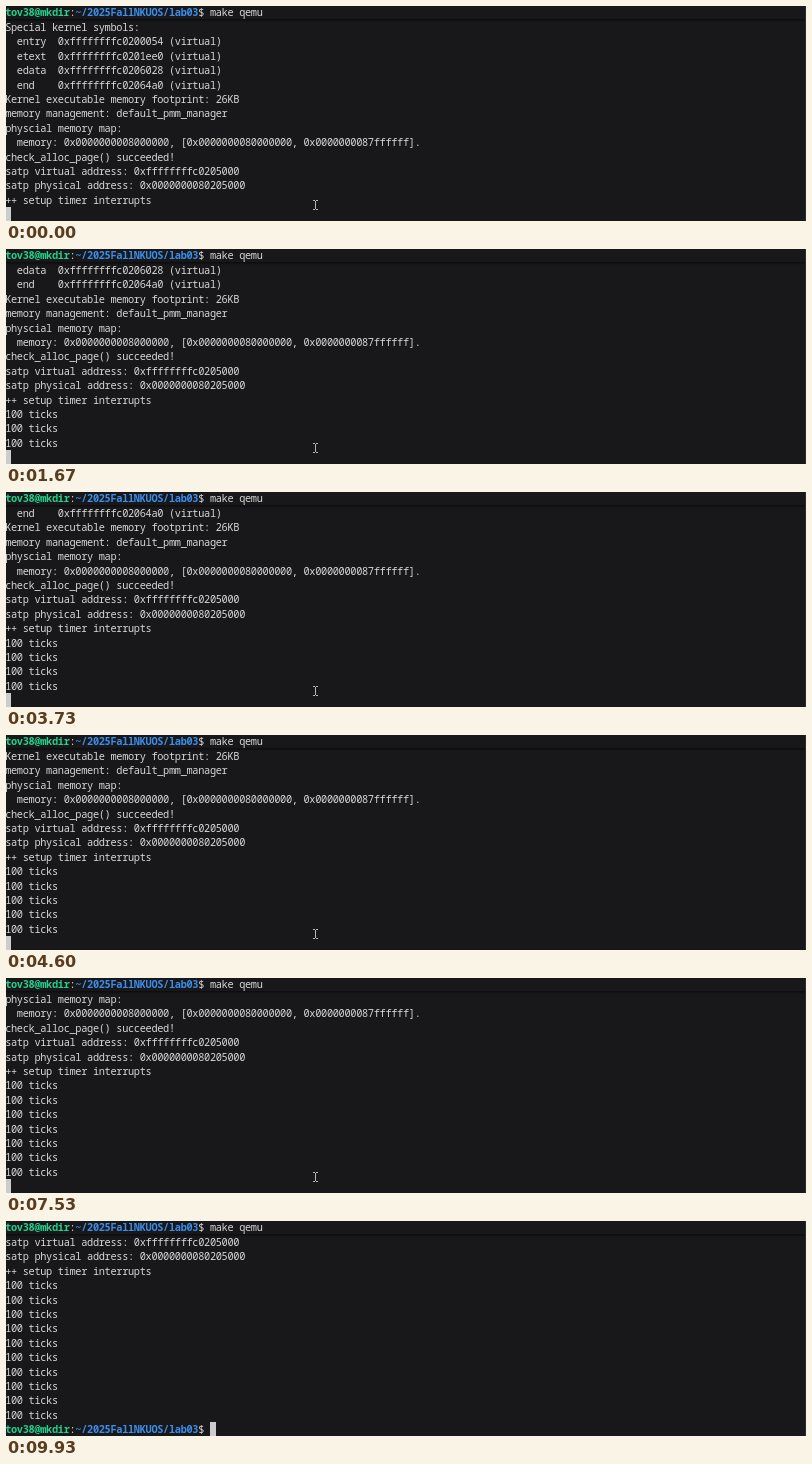
Write an HTML page with a canvas that moves like this. It is 800x215 px and loops after 10000 ms.

```html
<!DOCTYPE html>
<html lang="en">
<head>
<meta charset="utf-8">
<title>Terminal</title>
<style>
  html, body { margin: 0; width: 100%; height: 100%; overflow: hidden; background: #181719; }
  canvas { display: block; width: 800px; height: 215px; }
</style>
</head>
<body>
<canvas id="screen" width="800" height="215"></canvas>
<script>
const ctx = document.getElementById("screen").getContext("2d");

const LOOP = 10000;
const CELL = 5.85, LEFT = -0.7, PITCH = 14.4;
const ROWS = 14, FIRST_BASELINE = 25, HEADER_BASELINE = 10;
const FONT = '10.3px "Noto Sans Mono", "DejaVu Sans Mono", monospace';
const BACK = "#181719", TEXT = "#d8d8d8", GREEN = "#23d18b", BLUE = "#3b8eea";

const PROMPT = [
  ["tov38@mkdir", GREEN, "bold"],
  [":", TEXT],
  ["~/2025FallNKUOS/lab03", BLUE, "bold"],
  ["$ ", TEXT]
];

const BOOT = `Special kernel symbols:
  entry  0xffffffffc0200054 (virtual)
  etext  0xffffffffc0201ee0 (virtual)
  edata  0xffffffffc0206028 (virtual)
  end    0xffffffffc02064a0 (virtual)
Kernel executable memory footprint: 26KB
memory management: default_pmm_manager
physcial memory map:
  memory: 0x0000000008000000, [0x0000000080000000, 0x0000000087ffffff].
check_alloc_page() succeeded!
satp virtual address: 0xffffffffc0205000
satp physical address: 0x0000000080205000
++ setup timer interrupts`.split("\n");

const TICKS = [300, 950, 1600, 2850, 4150, 5300, 6450, 7600, 8650, 9740];
const SHUTDOWN = TICKS[TICKS.length - 1];

// Pointer path: time, x, y
const POINTER = [
  [0, 309, 199], [8150, 309, 199], [8600, 364, 21], [8900, 364, 21], [9100, 390, -12]
];

// Draws on the terminal grid and returns the next free column.
function drawText(text, column, baseline, color = TEXT, weight = 500) {
  ctx.font = `${weight} ${FONT}`;
  ctx.textAlign = "center";
  ctx.fillStyle = color;
  for (const char of text) {
    if (char !== " ") ctx.fillText(char, LEFT + (column + 0.5) * CELL, baseline);
    column++;
  }
  return column;
}

function drawPrompt(baseline) {
  return PROMPT.reduce(
    (column, [text, color, weight]) => drawText(text, column, baseline, color, weight), 0);
}

function drawHeader() {
  ctx.fillStyle = BACK;
  ctx.fillRect(0, 0, 800, 13);
  const shadow = ctx.createLinearGradient(0, 13, 0, 16);
  shadow.addColorStop(0, "rgba(0,0,0,.5)");
  shadow.addColorStop(1, "rgba(0,0,0,0)");
  ctx.fillStyle = shadow;
  ctx.fillRect(0, 13, 800, 3);
  drawText("make qemu", drawPrompt(HEADER_BASELINE), HEADER_BASELINE);
}

function pointerAt(time) {
  const next = POINTER.findIndex(point => point[0] > time);
  if (next < 0) return null;
  const [t0, x0, y0] = POINTER[next - 1];
  const [t1, x1, y1] = POINTER[next];
  const p = (time - t0) / (t1 - t0);
  const eased = p * p * (3 - 2 * p);
  return [x0 + (x1 - x0) * eased, y0 + (y1 - y0) * eased];
}

function drawPointer([px, py]) {
  const x = Math.round(px), y = Math.round(py);
  ctx.fillStyle = "#b8b8b8";
  ctx.fillRect(x, y - 4, 1, 8);
  for (const edge of [y - 5, y + 4]) {
    ctx.fillRect(x - 2, edge, 2, 1);
    ctx.fillRect(x + 1, edge, 2, 1);
  }
}

function draw(time) {
  ctx.fillStyle = BACK;
  ctx.fillRect(0, 0, 800, 215);

  const ticks = TICKS.filter(at => at <= time).length;
  const lines = [...BOOT, ...Array(ticks).fill("100 ticks")];
  lines.slice(1 - ROWS).forEach((line, row) =>
    drawText(line, 0, FIRST_BASELINE + row * PITCH));

  const lastBaseline = FIRST_BASELINE + (ROWS - 1) * PITCH;
  const column = time >= SHUTDOWN ? drawPrompt(lastBaseline) : 0;
  ctx.fillStyle = "#cccccc";
  ctx.fillRect(Math.round(LEFT + column * CELL), 201, 6, 14);

  drawHeader();
  ctx.fillStyle = "#2b2b2b";
  ctx.fillRect(799, 0, 1, 215);

  const pointer = pointerAt(time);
  if (pointer) drawPointer(pointer);
}

const start = performance.now();
function frame() {
  draw((performance.now() - start) % LOOP);
  requestAnimationFrame(frame);
}
frame();
</script>
</body>
</html>
```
============
Your task: The data must come back word for word, with every picture removed.

Problem solution:
Write an HTML page with a canvas that moves like this. It is 800x215 px and loops after 10000 ms.

```html
<!DOCTYPE html>
<html lang="en">
<head>
<meta charset="utf-8">
<title>Terminal</title>
<style>
  html, body { margin: 0; width: 100%; height: 100%; overflow: hidden; background: #181719; }
  canvas { display: block; width: 800px; height: 215px; }
</style>
</head>
<body>
<canvas id="screen" width="800" height="215"></canvas>
<script>
const ctx = document.getElementById("screen").getContext("2d");

const LOOP = 10000;
const CELL = 5.85, LEFT = -0.7, PITCH = 14.4;
const ROWS = 14, FIRST_BASELINE = 25, HEADER_BASELINE = 10;
const FONT = '10.3px "Noto Sans Mono", "DejaVu Sans Mono", monospace';
const BACK = "#181719", TEXT = "#d8d8d8", GREEN = "#23d18b", BLUE = "#3b8eea";

const PROMPT = [
  ["tov38@mkdir", GREEN, "bold"],
  [":", TEXT],
  ["~/2025FallNKUOS/lab03", BLUE, "bold"],
  ["$ ", TEXT]
];

const BOOT = `Special kernel symbols:
  entry  0xffffffffc0200054 (virtual)
  etext  0xffffffffc0201ee0 (virtual)
  edata  0xffffffffc0206028 (virtual)
  end    0xffffffffc02064a0 (virtual)
Kernel executable memory footprint: 26KB
memory management: default_pmm_manager
physcial memory map:
  memory: 0x0000000008000000, [0x0000000080000000, 0x0000000087ffffff].
check_alloc_page() succeeded!
satp virtual address: 0xffffffffc0205000
satp physical address: 0x0000000080205000
++ setup timer interrupts`.split("\n");

const TICKS = [300, 950, 1600, 2850, 4150, 5300, 6450, 7600, 8650, 9740];
const SHUTDOWN = TICKS[TICKS.length - 1];

// Pointer path: time, x, y
const POINTER = [
  [0, 309, 199], [8150, 309, 199], [8600, 364, 21], [8900, 364, 21], [9100, 390, -12]
];

// Draws on the terminal grid and returns the next free column.
function drawText(text, column, baseline, color = TEXT, weight = 500) {
  ctx.font = `${weight} ${FONT}`;
  ctx.textAlign = "center";
  ctx.fillStyle = color;
  for (const char of text) {
    if (char !== " ") ctx.fillText(char, LEFT + (column + 0.5) * CELL, baseline);
    column++;
  }
  return column;
}

function drawPrompt(baseline) {
  return PROMPT.reduce(
    (column, [text, color, weight]) => drawText(text, column, baseline, color, weight), 0);
}

function drawHeader() {
  ctx.fillStyle = BACK;
  ctx.fillRect(0, 0, 800, 13);
  const shadow = ctx.createLinearGradient(0, 13, 0, 16);
  shadow.addColorStop(0, "rgba(0,0,0,.5)");
  shadow.addColorStop(1, "rgba(0,0,0,0)");
  ctx.fillStyle = shadow;
  ctx.fillRect(0, 13, 800, 3);
  drawText("make qemu", drawPrompt(HEADER_BASELINE), HEADER_BASELINE);
}

function pointerAt(time) {
  const next = POINTER.findIndex(point => point[0] > time);
  if (next < 0) return null;
  const [t0, x0, y0] = POINTER[next - 1];
  const [t1, x1, y1] = POINTER[next];
  const p = (time - t0) / (t1 - t0);
  const eased = p * p * (3 - 2 * p);
  return [x0 + (x1 - x0) * eased, y0 + (y1 - y0) * eased];
}

function drawPointer([px, py]) {
  const x = Math.round(px), y = Math.round(py);
  ctx.fillStyle = "#b8b8b8";
  ctx.fillRect(x, y - 4, 1, 8);
  for (const edge of [y - 5, y + 4]) {
    ctx.fillRect(x - 2, edge, 2, 1);
    ctx.fillRect(x + 1, edge, 2, 1);
  }
}

function draw(time) {
  ctx.fillStyle = BACK;
  ctx.fillRect(0, 0, 800, 215);

  const ticks = TICKS.filter(at => at <= time).length;
  const lines = [...BOOT, ...Array(ticks).fill("100 ticks")];
  lines.slice(1 - ROWS).forEach((line, row) =>
    drawText(line, 0, FIRST_BASELINE + row * PITCH));

  const lastBaseline = FIRST_BASELINE + (ROWS - 1) * PITCH;
  const column = time >= SHUTDOWN ? drawPrompt(lastBaseline) : 0;
  ctx.fillStyle = "#cccccc";
  ctx.fillRect(Math.round(LEFT + column * CELL), 201, 6, 14);

  drawHeader();
  ctx.fillStyle = "#2b2b2b";
  ctx.fillRect(799, 0, 1, 215);

  const pointer = pointerAt(time);
  if (pointer) drawPointer(pointer);
}

const start = performance.now();
function frame() {
  draw((performance.now() - start) % LOOP);
  requestAnimationFrame(frame);
}
frame();
</script>
</body>
</html>
```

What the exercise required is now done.